Confined to our homes during the Covid-19 quarantine, many of us have realized this is an ideal time to start baking our own bread. The idea has spread so fast that stores are running out of flour and yeast. But fear not. Resources abound for how to make your own yeast, and even your own flour.
By TODD OPPENHEIMER
Photos by ERIC WOLFINGER
Against all odds, and despite the efforts of Hollywood and Silicon Valley to make movies in digital form, old-fashioned, analog, motion-picture film is suddenly making a comeback. What is it about the mystery and magic of celluloid that modern production methods, with all their high-tech tricks, can’t seem to match?
By DAVID MUNRO
The word artisanal has become so shopworn that it’s almost devoid of meaning. (To wit: we once saw a pizza outlet on the outskirts of a small town in northern France that was fashioned in the style of an ATM-kiosk under the following sign: “Artisanal Pizza.”) In stark contrast to this sorry state of affairs, we would like to suggest a few items for holiday shopping made by some of the masters we profiled in 2019.
By EDITORS OF CRAFTSMANSHIP QUARTERLY
While the United States and other prosperous countries have struggled to keep their honeybees alive, Greece—a country suffering from a decade of intense economic troubles—continues to produce what many consider the world’s finest honey.
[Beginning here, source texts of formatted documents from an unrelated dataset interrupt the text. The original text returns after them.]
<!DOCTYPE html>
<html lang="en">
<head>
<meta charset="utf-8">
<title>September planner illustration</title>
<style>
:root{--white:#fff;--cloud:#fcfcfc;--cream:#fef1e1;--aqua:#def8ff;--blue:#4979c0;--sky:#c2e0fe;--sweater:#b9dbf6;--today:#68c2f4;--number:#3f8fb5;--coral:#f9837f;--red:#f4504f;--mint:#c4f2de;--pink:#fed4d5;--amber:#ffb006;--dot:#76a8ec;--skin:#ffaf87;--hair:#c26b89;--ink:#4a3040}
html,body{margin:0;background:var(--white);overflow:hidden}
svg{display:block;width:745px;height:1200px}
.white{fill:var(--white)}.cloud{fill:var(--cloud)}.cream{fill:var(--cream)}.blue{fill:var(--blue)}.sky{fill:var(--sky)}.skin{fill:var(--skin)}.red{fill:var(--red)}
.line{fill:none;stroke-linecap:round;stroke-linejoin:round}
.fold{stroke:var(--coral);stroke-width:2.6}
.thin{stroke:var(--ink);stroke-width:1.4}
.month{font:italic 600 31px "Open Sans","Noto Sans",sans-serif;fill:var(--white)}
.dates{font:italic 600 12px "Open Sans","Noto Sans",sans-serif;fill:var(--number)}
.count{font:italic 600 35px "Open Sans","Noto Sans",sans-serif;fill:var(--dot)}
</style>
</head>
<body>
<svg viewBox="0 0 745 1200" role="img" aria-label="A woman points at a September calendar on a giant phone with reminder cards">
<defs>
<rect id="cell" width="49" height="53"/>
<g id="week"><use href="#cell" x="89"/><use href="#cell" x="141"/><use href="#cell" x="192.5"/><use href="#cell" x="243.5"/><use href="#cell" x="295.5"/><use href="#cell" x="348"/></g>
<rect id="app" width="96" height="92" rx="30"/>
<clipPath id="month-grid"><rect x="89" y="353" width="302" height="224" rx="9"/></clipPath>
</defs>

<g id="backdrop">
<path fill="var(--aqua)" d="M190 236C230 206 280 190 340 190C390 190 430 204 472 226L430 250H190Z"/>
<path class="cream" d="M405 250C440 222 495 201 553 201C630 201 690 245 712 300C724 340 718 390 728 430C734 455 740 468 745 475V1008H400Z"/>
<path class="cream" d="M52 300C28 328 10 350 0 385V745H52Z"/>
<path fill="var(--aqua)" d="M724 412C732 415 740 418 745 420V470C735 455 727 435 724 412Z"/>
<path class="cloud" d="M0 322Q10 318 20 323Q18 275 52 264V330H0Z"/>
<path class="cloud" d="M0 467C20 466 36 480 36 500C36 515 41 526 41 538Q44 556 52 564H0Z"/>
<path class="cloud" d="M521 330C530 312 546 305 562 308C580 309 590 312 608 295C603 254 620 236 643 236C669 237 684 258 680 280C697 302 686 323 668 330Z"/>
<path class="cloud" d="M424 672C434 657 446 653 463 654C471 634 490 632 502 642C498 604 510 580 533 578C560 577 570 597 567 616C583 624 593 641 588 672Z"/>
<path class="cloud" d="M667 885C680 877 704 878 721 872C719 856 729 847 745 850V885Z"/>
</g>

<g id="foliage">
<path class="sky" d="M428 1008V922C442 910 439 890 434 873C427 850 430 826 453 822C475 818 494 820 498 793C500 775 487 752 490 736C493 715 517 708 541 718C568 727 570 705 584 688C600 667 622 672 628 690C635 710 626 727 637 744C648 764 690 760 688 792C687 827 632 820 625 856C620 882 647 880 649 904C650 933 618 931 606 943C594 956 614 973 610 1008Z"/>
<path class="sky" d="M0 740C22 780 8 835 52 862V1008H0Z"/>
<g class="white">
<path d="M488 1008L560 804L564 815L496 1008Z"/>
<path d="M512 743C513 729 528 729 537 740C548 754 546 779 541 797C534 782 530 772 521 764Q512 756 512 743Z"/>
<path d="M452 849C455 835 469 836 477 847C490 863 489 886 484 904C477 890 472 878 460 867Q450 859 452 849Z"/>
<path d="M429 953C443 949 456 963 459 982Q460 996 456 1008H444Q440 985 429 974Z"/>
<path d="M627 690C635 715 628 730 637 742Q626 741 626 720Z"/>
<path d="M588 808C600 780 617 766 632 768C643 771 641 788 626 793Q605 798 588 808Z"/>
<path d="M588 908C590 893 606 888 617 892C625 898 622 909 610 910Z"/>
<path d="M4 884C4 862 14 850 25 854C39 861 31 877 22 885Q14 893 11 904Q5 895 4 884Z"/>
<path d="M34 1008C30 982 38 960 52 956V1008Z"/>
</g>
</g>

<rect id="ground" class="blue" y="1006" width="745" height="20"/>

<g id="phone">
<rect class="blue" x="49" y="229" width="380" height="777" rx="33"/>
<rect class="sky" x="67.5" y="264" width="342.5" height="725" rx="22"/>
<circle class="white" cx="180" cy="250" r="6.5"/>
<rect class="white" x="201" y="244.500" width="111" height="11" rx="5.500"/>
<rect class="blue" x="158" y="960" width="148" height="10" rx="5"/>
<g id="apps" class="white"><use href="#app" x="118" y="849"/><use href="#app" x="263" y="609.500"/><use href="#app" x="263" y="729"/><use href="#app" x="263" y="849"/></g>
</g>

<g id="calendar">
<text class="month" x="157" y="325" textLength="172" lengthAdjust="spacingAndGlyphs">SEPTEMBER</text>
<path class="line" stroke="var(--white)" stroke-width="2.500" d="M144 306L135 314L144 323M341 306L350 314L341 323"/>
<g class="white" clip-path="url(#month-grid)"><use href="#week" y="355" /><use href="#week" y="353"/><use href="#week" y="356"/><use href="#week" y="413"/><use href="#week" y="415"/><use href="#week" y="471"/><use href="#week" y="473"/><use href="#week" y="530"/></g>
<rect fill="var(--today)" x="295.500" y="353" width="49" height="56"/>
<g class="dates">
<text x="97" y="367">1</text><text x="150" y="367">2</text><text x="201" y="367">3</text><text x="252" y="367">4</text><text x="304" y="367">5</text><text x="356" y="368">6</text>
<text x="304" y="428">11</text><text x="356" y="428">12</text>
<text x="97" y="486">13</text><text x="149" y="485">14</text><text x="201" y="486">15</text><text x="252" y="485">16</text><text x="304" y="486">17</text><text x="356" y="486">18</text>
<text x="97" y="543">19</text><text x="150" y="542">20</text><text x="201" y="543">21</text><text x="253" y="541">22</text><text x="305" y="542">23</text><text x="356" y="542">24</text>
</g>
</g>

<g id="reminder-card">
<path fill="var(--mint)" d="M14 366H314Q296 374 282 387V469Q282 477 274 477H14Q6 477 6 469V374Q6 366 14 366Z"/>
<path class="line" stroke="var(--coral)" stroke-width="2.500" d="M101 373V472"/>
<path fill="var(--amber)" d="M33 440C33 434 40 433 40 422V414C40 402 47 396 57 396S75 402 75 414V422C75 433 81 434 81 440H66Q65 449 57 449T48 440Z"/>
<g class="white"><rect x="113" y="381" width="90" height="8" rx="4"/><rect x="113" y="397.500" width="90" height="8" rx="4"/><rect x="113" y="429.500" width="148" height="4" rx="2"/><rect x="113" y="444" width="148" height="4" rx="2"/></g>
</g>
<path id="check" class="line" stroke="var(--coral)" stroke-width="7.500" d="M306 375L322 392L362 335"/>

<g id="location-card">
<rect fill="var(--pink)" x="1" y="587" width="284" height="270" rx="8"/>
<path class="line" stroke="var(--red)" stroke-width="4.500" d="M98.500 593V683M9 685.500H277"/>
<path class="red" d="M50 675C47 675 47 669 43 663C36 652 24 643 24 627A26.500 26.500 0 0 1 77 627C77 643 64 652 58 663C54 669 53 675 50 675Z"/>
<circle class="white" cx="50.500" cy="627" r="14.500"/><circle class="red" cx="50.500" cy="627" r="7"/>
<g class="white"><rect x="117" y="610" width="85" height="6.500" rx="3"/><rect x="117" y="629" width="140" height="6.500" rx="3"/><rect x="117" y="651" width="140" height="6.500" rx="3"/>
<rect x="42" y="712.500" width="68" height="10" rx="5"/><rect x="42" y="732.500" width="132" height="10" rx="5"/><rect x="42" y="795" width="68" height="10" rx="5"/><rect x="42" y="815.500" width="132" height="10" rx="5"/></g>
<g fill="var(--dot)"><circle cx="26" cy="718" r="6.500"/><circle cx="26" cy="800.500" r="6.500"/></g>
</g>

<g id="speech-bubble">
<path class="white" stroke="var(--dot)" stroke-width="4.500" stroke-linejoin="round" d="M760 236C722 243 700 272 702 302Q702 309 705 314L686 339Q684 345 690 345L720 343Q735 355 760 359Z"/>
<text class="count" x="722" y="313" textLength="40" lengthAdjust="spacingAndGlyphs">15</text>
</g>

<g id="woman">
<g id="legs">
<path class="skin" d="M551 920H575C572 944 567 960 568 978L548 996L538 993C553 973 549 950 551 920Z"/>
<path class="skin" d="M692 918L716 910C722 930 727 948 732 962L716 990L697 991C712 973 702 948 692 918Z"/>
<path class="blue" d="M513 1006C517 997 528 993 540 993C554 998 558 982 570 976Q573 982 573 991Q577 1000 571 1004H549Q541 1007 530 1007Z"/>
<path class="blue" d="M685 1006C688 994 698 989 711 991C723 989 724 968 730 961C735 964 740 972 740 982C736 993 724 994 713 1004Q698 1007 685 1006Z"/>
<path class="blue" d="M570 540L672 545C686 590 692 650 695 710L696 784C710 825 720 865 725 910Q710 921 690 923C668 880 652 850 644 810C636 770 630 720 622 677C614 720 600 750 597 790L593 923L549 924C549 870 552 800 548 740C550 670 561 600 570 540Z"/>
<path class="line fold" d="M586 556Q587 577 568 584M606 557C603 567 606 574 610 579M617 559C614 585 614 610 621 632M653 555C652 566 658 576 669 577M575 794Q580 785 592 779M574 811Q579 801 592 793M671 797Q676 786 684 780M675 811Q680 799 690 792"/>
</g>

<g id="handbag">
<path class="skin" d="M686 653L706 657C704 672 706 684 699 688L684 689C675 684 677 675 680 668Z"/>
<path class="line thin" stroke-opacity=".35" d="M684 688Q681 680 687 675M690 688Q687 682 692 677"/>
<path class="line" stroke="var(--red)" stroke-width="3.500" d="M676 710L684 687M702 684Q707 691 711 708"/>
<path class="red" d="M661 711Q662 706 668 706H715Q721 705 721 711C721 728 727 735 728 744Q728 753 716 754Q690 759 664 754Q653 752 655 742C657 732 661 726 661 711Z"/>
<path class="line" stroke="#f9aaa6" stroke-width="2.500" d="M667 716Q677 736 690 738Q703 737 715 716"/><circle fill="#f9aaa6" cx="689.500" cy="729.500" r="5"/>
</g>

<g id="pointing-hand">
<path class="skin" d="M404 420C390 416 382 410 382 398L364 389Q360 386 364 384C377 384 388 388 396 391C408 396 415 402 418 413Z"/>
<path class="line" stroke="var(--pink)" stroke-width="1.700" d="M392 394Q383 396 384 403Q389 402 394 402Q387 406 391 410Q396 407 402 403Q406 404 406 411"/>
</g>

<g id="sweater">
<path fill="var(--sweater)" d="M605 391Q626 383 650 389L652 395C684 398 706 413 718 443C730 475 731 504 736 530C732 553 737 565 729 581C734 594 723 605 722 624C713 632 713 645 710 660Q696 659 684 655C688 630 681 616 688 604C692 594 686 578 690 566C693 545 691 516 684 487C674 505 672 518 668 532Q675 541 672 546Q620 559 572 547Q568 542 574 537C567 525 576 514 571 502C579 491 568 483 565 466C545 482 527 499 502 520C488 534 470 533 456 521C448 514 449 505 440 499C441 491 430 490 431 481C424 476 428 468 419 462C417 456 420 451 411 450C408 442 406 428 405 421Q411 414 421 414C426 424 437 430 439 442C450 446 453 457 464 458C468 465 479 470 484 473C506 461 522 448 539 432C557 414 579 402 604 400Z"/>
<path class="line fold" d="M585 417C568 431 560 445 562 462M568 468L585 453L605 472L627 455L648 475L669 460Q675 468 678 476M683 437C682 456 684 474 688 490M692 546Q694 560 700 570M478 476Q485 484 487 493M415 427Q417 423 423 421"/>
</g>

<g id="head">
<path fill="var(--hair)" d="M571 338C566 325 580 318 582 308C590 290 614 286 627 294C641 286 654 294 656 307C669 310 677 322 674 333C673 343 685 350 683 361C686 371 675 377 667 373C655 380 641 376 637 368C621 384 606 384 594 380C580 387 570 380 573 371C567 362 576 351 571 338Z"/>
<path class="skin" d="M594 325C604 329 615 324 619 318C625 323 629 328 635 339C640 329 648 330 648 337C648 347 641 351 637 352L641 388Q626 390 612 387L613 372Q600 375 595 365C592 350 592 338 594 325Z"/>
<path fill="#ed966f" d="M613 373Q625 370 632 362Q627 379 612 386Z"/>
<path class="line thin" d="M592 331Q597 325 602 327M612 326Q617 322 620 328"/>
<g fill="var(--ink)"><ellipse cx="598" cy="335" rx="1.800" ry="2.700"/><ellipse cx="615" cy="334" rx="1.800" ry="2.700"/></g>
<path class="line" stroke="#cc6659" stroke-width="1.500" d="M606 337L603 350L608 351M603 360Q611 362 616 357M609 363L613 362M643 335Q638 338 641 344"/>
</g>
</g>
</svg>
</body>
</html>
What’s the Greeks’ secret? And why can’t honey producers in wealthier countries keep up?
By ROB WATERS
If you’re tired of smelling like everyone else when you go out on the town, you can finally say ‘No’ to the big perfume houses, and their over-priced synthetic scents. In a growing number of kitchen labs and small shops around the globe, small-scale perfume artists are bottling a world of intoxicating new scents. Some seem to give new meaning to the concept of time travel.
By BARBARA TANNENBAUM
Every few years, discussions about using straw as a building material, in bale form, come up again. Now, as our environmental challenges mount—from wildfires to hurricanes—straw bales seem to offer an answer to a good many of them. As we step into October, and the one-year anniversary of Northern California’s first wave of historic fires, it’s time to ask: Has the straw bale’s time finally come?
By MEA MCNEIL
For 15 years, the world’s folk art makers and enthusiasts have gathered, en masse, in Santa Fe, New Mexico, to celebrate the possible when it comes to indigenous craftsmanship. This summer, in just three days, some 21,000 people spent $3.3 million to show that traditional artisans still matter.
Story by DEBORAH BUSEMEYER
Photography by KITTY LEAKEN
Amidst political discussion about expanding apprenticeships in the U.S., two contradictory realities persist. One is a changing landscape, in both school and work, that increasingly needs a sound apprenticeship system; the other is the refusal by many parents to understand why a formal apprenticeship might make more sense for their children—and their finances—than four years of college.
By TODD OPPENHEIMER
When you put on a stylish jacket made of rayon, vegan leather, or even recycled plastic, are you sure you’re helping the planet more than if you bought one made of animal leather? In this journey down a very twisted rabbit hole, Alden Wicker—a frequent writer, blogger, and speaker on sustainable fashion—finds answers that may not be particularly comfortable for the animal rights movement.
By ALDEN WICKER